Pladsen I like your interesting comment. Actually,  I think quadrivial (and quadrivium) goes back to the 15th century. For sure, Henry David Thoreau uses the word, Ben Jonson uses the word, Marshall McLuhan uses the word, and of course, James Joyce uses the word in both Ulysses and Finnegans Wake. I only used the word because I couldn't think of anything else with my deadline approaching. Thanks for your intelligent remarks and for appreciating the value of adding Ryan and Hale to the class. I must share your good thoughts with them.

• 16 months ago

Kakamou12 Correct!

• 16 months ago

goblin4563 I appeciate your adding to my good cheer this Tuesday morning. I can't wait till Wednesday. Thanks again -- Zephyr

• 16 months ago

Mike, I can't even set my watch by my articles. I don't think my old Timex is working. Nevertheless, thanks for the good cheer. You've made my Tuesday morning.

• 16 months ago

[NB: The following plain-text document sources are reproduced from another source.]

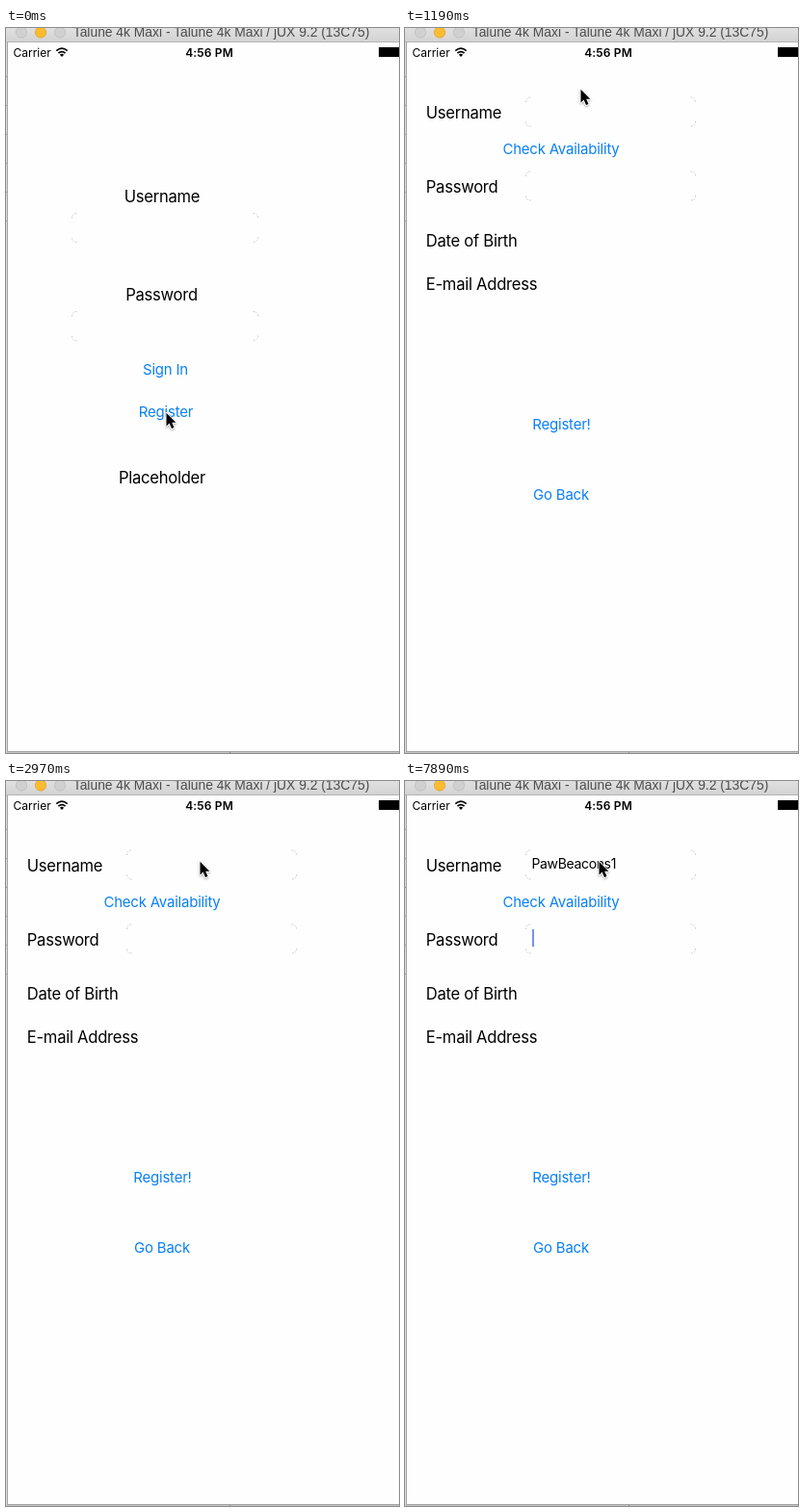
Recreate the animation shown at these times as an HTML page. Size 408 by 753 pixels, loop 8 s.

```html
<!DOCTYPE html>
<html lang="en">
<head>
<meta charset="utf-8">
<title>Sign-up form</title>
<style>
  html, body { margin: 0; width: 100%; height: 100%; overflow: hidden; background: #fefefe; }
  svg { display: block; width: 408px; height: 753px; }
  text { font-family: Inter, Roboto, sans-serif; white-space: pre; }
  .label { font-size: 16.6px; letter-spacing: -.27px; }
  .button { font-size: 15px; letter-spacing: -.22px; fill: #0a80f6; }
  .entry { font-size: 14px; letter-spacing: -.35px; }
  .status { font-size: 12px; }
  .time { font-weight: 600; letter-spacing: .15px; }
  .title { font: 13.85px "Liberation Sans", Arial, sans-serif; fill: #4c4c4c; }
  .mid { text-anchor: middle; }
  .field { fill: none; stroke: #b9b9b9; stroke-width: .8; stroke-dasharray: 1.5 1.5; }
</style>
</head>
<body>
<svg viewBox="0 0 408 753">
  <defs>
    <linearGradient id="bar" x2="0" y2="1">
      <stop stop-color="#e0e0e0"/><stop offset="1" stop-color="#d3d3d3"/>
    </linearGradient>
    <filter id="soft" x="-60%" y="-40%" width="220%" height="200%">
      <feDropShadow dx="0" dy="1" stdDeviation=".9" flood-opacity=".4"/>
    </filter>
    <clipPath id="screen"><rect x="2" y="15" width="406" height="736"/></clipPath>
  </defs>
  <rect width="408" height="753" fill="#fefefe"/>

  <g clip-path="url(#screen)">
    <g id="login"></g>
    <g id="sheet"><rect x="2" width="406" height="753" fill="#fefefe"/></g>
  </g>

  <g id="statusBar">
    <text class="status" x="7.5" y="30">Carrier</text>
    <path d="M52.3 23.6Q58 18.6 63.7 23.6M54.4 26.2Q58 23 61.6 26.2" fill="none" stroke="#000" stroke-width="1.7"/>
    <path d="M58 30L55.9 27.7Q58 26 60.1 27.7Z"/>
    <text class="status time mid" x="211" y="30">4:56 PM</text>
    <rect x="387" y="20" width="21" height="10"/>
  </g>

  <g id="frame">
    <rect width="408" height="14" fill="url(#bar)"/>
    <rect y="14" width="408" height="1" fill="#b4b4b4"/>
    <g stroke-width=".8" fill="#d0d0d0" stroke="#bcbcbc">
      <circle cx="16" cy="4.5" r="5.6"/>
      <circle cx="36" cy="4.5" r="5.6" fill="#fdbc2f" stroke="#dfa023"/>
      <circle cx="56" cy="4.5" r="5.6"/>
    </g>
    <text class="title mid" x="223.5" y="9">Talune 4k Maxi - Talune 4k Maxi / jUX 9.2 (13C75)</text>
    <rect y="15" width="1" height="738" fill="#dcdcdc"/>
    <rect x="1" y="15" width="1" height="738" fill="#a6a6a6"/>
    <path d="M.5 50V201" stroke="#a0a0a0" stroke-dasharray="1 29"/>
    <rect x="1" y="751" width="407" height="1" fill="#a2a2a2"/>
    <rect y="752" width="408" height="1" fill="#c4c4c4"/>
    <rect x="232" y="752" width="1" height="1" fill="#808080"/>
  </g>

  <g id="pointer" filter="url(#soft)">
    <path d="M.5 .8V14.4L3.6 11.6L6 17.1L8.5 16L6.2 10.7H10.4Z" stroke="#fff" stroke-width="1.6" stroke-linejoin="round" paint-order="stroke"/>
  </g>
</svg>
<script>
const LOOP = 8000, STEP = 148.4;
const ENTRY = "PawBeacons1";
const SLIDE = 140, FOCUS = 2070, TYPING = 5040, LEAVE = 7260, PASSWORD = 7400;
const KEY_START = 5190, KEY_GAP = 190, BLINK = 1010;

const byId = id => document.getElementById(id);
const clamp = v => Math.min(1, Math.max(0, v));

function add(parent, tag, attrs, content = "") {
  const el = document.createElementNS("http://www.w3.org/2000/svg", tag);
  for (const key in attrs) el.setAttribute(key, attrs[key]);
  el.textContent = content;
  return parent.appendChild(el);
}
const write = (parent, kind, x, y, content) => add(parent, "text", { class: kind, x, y }, content);

// Only the rounded corners of a field are visible.
function field(parent, x, y, w) {
  const r = x + w, b = y + 30;
  add(parent, "path", { class: "field", d:
    `M${x} ${y + 5}Q${x} ${y} ${x + 5} ${y}M${r - 5} ${y}Q${r} ${y} ${r} ${y + 5}` +
    `M${r} ${b - 5}Q${r} ${b} ${r - 5} ${b}M${x + 5} ${b}Q${x} ${b} ${x} ${b - 5}` });
}

const login = byId("login"), sheet = byId("sheet"), pointer = byId("pointer");

write(login, "label mid", 162, 181, "Username");
field(login, 68.5, 192.5, 193);
write(login, "label mid", 161.5, 283, "Password");
field(login, 68.5, 294.5, 193);
write(login, "button mid", 165.5, 359.5, "Sign In");
write(login, "button mid", 166, 403.5, "Register");
write(login, "label mid", 162, 473, "Placeholder");

write(sheet, "label", 21.8, 93.5, "Username");
field(sheet, 125.5, 72, 176);
write(sheet, "button mid", 162, 130.5, "Check Availability");
write(sheet, "label", 21.8, 170.5, "Password");
field(sheet, 125.5, 149, 176);
write(sheet, "label", 21.8, 227, "Date of Birth");
write(sheet, "label", 21.8, 272, "E-mail Address");
write(sheet, "button mid", 162.5, 416.5, "Register!");
write(sheet, "button mid", 162, 489.5, "Go Back");
const entry = write(sheet, "entry", 131.5, 91, "");
const caret = add(sheet, "rect", { width: 2, height: 18, fill: "#4370e6" });

// Pointer key points: time, x, y.
const stops = [
  [0, 166, 399], [590, 185, 407], [1040, 186, 37], [1340, 178, 90],
  [1630, 203, 72], [2070, 213, 78], [2670, 99, 127], [2960, 201, 83]
];

function pointerAt(t) {
  const i = stops.findIndex(stop => stop[0] > t);
  if (i < 0) return stops.at(-1).slice(1);
  const [t0, x0, y0] = stops[i - 1], [t1, x1, y1] = stops[i];
  const u = (t - t0) / (t1 - t0), k = u * u * (3 - 2 * u);
  return [x0 + (x1 - x0) * k, y0 + (y1 - y0) * k];
}

// Critically damped spring from below the screen to rest.
function sheetOffset(t) {
  const u = Math.max(0, t - SLIDE) * .0185;
  return Math.round(738 * (1 + u) * Math.exp(-u));
}

function caretAlpha(t) {
  if (t < FOCUS || (t >= LEAVE && t < PASSWORD)) return 0;
  if (t >= TYPING && t < LEAVE) return 1;
  const phase = (t - (t < TYPING ? FOCUS : PASSWORD)) % BLINK;
  return clamp((600 - phase) / 180);
}

const start = performance.now();
function draw(now) {
  const elapsed = Math.max(0, now - start) % LOOP;
  const t = Math.floor((elapsed + 6) / STEP) * STEP;
  const [x, y] = pointerAt(t).map(Math.round);
  const count = t < KEY_START ? 0 : Math.floor((t - KEY_START) / KEY_GAP) + 1;
  const inPassword = t >= LEAVE;

  sheet.setAttribute("transform", `translate(0 ${sheetOffset(t)})`);
  pointer.setAttribute("transform", `translate(${x} ${y})`);
  entry.textContent = ENTRY.slice(0, count);
  const width = count && !inPassword ? Math.round(entry.getComputedTextLength()) : 0;
  caret.setAttribute("x", 132 + width);
  caret.setAttribute("y", inPassword ? 154 : 77);
  caret.setAttribute("opacity", caretAlpha(t));
  requestAnimationFrame(draw);
}
draw(start);
</script>
</body>
</html>
```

Thanks! The second one was really easy, as was the last one. The others not so much.

• 16 months ago

Thank you

• 16 months ago

NICE!

!

• 16 months ago

Thanks, professor. I enjoy being in your class.

• 16 months ago

Quadrivial indeed - the last puzzle actually has 4 lines to consider.

1. Nb5 c1=Q and 1. Nb5 Ka3 are already addressed.

1. Nb5 c1=N 2. Nc3+ Ka3 3. Rb5! with 4. Rb3# next, since the Ra2 pattern fails here.

1. Nb5 Ka5 and white has nothing better than 2. Nd4+ picking up the pawn by discovery.

• 16 months ago

Clearly I need remedial studies, since I did not find these puzzles to be trivial.

I like the play on words in the title.  However, my inner mathematician is wondering if it should be "quadruvial" (as in, double, triple, quadruple, etc.). The other prefix I know of for four-ness, tetra, leads to tetravial, which is too weird even for me.

After further reflection, I jogged my brain enough to remember some words that use quadri as a prefix (for example, quadriceps, quadrilateral).

Speaking of fours, it was nice to see your class grow three weeks ago.  Ryan and Hale are a good complementary pair to Zephyr and Lucian.

• 16 months ago

The answer to question 4 is NO!

White can't stop black's pawn. The pawn promotes. But does white win the game? Yes he does

• 16 months ago

Pando means friday in which language?(P.S. aren't you being a little too cheerful?)

• 16 months ago

It's Pando - which means it's Friday! Double bonus

You can set your weekend calendar by his articles!